Dr. Teisberg received the Wachovia Award research excellence in 2006 and was honored by the University of Virginia in 2004 with its Frederick S. Morton Leadership Award.
Dr. Teisberg is professor of Community and Family Medicine at Dartmouth's Geisel School of Medicine and at the Dartmouth Center for Heath Care Delivery Science. She was formerly professor at the Darden School of Business at the University of Virginia and at the Harvard Business School. She earned a MS and a PhD in engineering-economic systems from the Stanford University School of Engineering. She also holds a M Eng in systems science from the University of Virginia.
Paul Farmer, MD, PhD
Global Humanitarian and Chair, Department of Global Health & Social Medicine, Harvard Medical School

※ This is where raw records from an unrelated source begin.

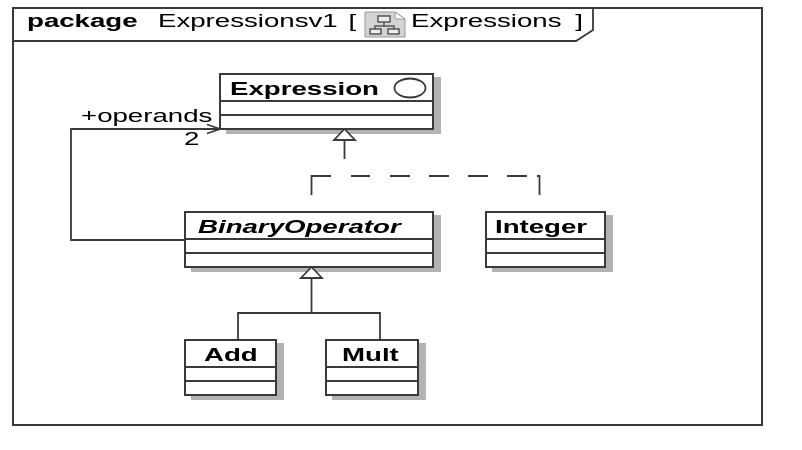
<!DOCTYPE html>
<html lang="en">
<head>
<meta charset="utf-8">
<title>Expressions class diagram</title>
<style>
  :root {
    --paper: #fff;
    --ink: #000;
    --line: #3a3a3a;
    --shadow: #b2b2b2;
    --stretch: 1.535;
  }
  * { box-sizing: border-box; margin: 0; padding: 0; }
  html, body { width: 802px; height: 450px; overflow: hidden; background: var(--paper); }
  .diagram {
    position: relative;
    width: 802px;
    height: 450px;
    overflow: hidden;
    color: var(--ink);
    font: 18px/20px "Liberation Sans", Arial, sans-serif;
  }
  .package-frame {
    position: absolute;
    left: 12px;
    top: 7px;
    width: 751px;
    height: 419px;
    border: 2px solid var(--line);
  }
  .package-header {
    display: grid;
    grid-template-columns: 131px 206px 47px 180px;
    padding: 2px 0 0 13px;
  }
  .label {
    display: block;
    width: max-content;
    white-space: nowrap;
    transform: scaleX(var(--stretch));
    transform-origin: left;
  }
  .keyword { font-weight: 700; }
  .package-name { word-spacing: 2px; }
  .diagram-name { word-spacing: 4px; }
  .diagram-icon { width: 42px; height: 28px; }

  .class {
    position: absolute;
    display: grid;
    grid-template-rows: 25px 14px 14px;
    height: 57px;
    border: 2px solid var(--line);
    background: var(--paper);
    box-shadow: 7px 4px 0 var(--shadow);
  }
  .class-name {
    display: flex;
    align-items: center;
    padding: 2px 0 0 var(--inset);
    font-size: 18px;
    font-weight: 700;
  }
  .compartment { border-top: 2px solid var(--line); }
  .abstract { font-style: italic; }
  .expression { left: 219px; top: 73px; width: 215px; --inset: 9px; }
  .binary-operator { left: 184px; top: 211px; width: 250px; --inset: 12px; }
  .integer { left: 485px; top: 211px; width: 121px; --inset: 8px; }
  .add { left: 184px; top: 339px; width: 93px; --inset: 18px; }
  .mult { left: 325px; top: 339px; width: 94px; --inset: 15px; }

  .connectors {
    position: absolute;
    inset: 0;
    fill: none;
    stroke: var(--line);
    stroke-width: 1.8;
  }
  .arrowhead, .interface-mark { fill: var(--paper); }
  .role { position: absolute; left: 81px; top: 106px; }
  .multiplicity { position: absolute; left: 184px; top: 129px; }
</style>
</head>
<body>
<main class="diagram">
  <section class="package-frame">
    <header class="package-header">
      <span class="label keyword">package</span>
      <span class="label package-name">Expressionsv1 [</span>
      <svg class="diagram-icon" viewBox="0 0 42 28" role="img" aria-label="Class diagram">
        <path d="M1 1H31L41 8V26H1Z" fill="#d3d3d3" stroke="#999"/>
        <path d="M31 1V8H41Z" fill="#fff" stroke="#999"/>
        <g fill="#ececec" stroke="#555" stroke-width="1.5">
          <path d="M20 10V15M11 19V15H30V19" fill="none"/>
          <rect x="14" y="5" width="12" height="6"/>
          <rect x="6" y="18" width="11" height="5"/>
          <rect x="24" y="18" width="11" height="5"/>
        </g>
      </svg>
      <span class="label diagram-name">Expressions ]</span>
    </header>
  </section>

  <article class="class expression">
    <h2 class="class-name"><span class="label">Expression</span></h2>
    <div class="compartment"></div>
    <div class="compartment"></div>
  </article>
  <article class="class binary-operator">
    <h2 class="class-name abstract"><span class="label">BinaryOperator</span></h2>
    <div class="compartment"></div>
    <div class="compartment"></div>
  </article>
  <article class="class integer">
    <h2 class="class-name"><span class="label">Integer</span></h2>
    <div class="compartment"></div>
    <div class="compartment"></div>
  </article>
  <article class="class add">
    <h2 class="class-name"><span class="label">Add</span></h2>
    <div class="compartment"></div>
    <div class="compartment"></div>
  </article>
  <article class="class mult">
    <h2 class="class-name"><span class="label">Mult</span></h2>
    <div class="compartment"></div>
    <div class="compartment"></div>
  </article>

  <svg class="connectors" width="802" height="450" viewBox="0 0 802 450" aria-hidden="true">
    <path class="header-tab" d="M13 41H576L593 30V8"/>
    <ellipse class="interface-mark" cx="410" cy="88" rx="15.5" ry="9.5"/>
    <g class="association">
      <path d="M185 240H71V129H220"/>
      <path d="M207 124.5L220 129L207 133.5"/>
    </g>
    <g class="realization">
      <path d="M344.5 140V159M311.5 195V176H331M351 176H370M390 176H410M429 176H449M468 176H488M507 176H527M537 176H539.5V195"/>
      <polygon class="arrowhead" points="344.5,129 355,140 334,140"/>
    </g>
    <g class="generalization">
      <path d="M311.5 278V313M238 340V313H380V340"/>
      <polygon class="arrowhead" points="311.5,267 322,278 301,278"/>
    </g>
  </svg>

  <span class="label role">+operands</span>
  <span class="label multiplicity">2</span>
</main>
</body>
</html>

Medical anthropologist and physician Paul Farmer has dedicated his life to improving healthcare for the world's poorest people. He is a founding director of Partners In Health (PIH), an international non-profit organization that since 1987 has provided direct healthcare services and undertaken research and advocacy activities on behalf of those who are sick and living in poverty.
Dr. Farmer holds an MD and PhD from Harvard University, where he is the Kolokotrones University professor and the chair of the Department of Global Health and Social Medicine at Harvard Medical School; he is also chief of the Division of Global Health Equity at Brigham and Women's Hospital, Boston. In addition, Dr. Farmer is the United Nations special adviser to the secretary-general on Community-Based Medicine and Lessons from Haiti.
Dr. Farmer has written extensively on health, human rights, and the consequences of social inequality. His most recent book is Reimaging Global Health: An Introduction.
He is the recipient of numerous honors, including the Margaret Mead Award from the American Anthropological Association, the Outstanding International Physician (Nathan Davis) Award from the American Medical Association, a John D. and Catherine T. MacArthur Foundation Fellowship, and, with his PIH colleagues, the Hilton Humanitarian Prize. He is a member of the Institute of Medicine of the National Academy of Sciences and of the American Academy of Arts and Sciences.
Maulik Joshi, Dr. P.H
President of the Health Research and Education Trust (HRET)
Sr. VP for Research at the American Hospital Association (AHA)
With a doctorate in Public Health (DrPH) and a master's in Health Services Administration, Dr. Joshi is president of the HRET, which is an independent not-for-profit affiliate of AHA that produces research topics of critical interest to hospitals and health systems. Previously, Dr. Joshi was president and CEO of the Network for Regional Healthcare Improvement.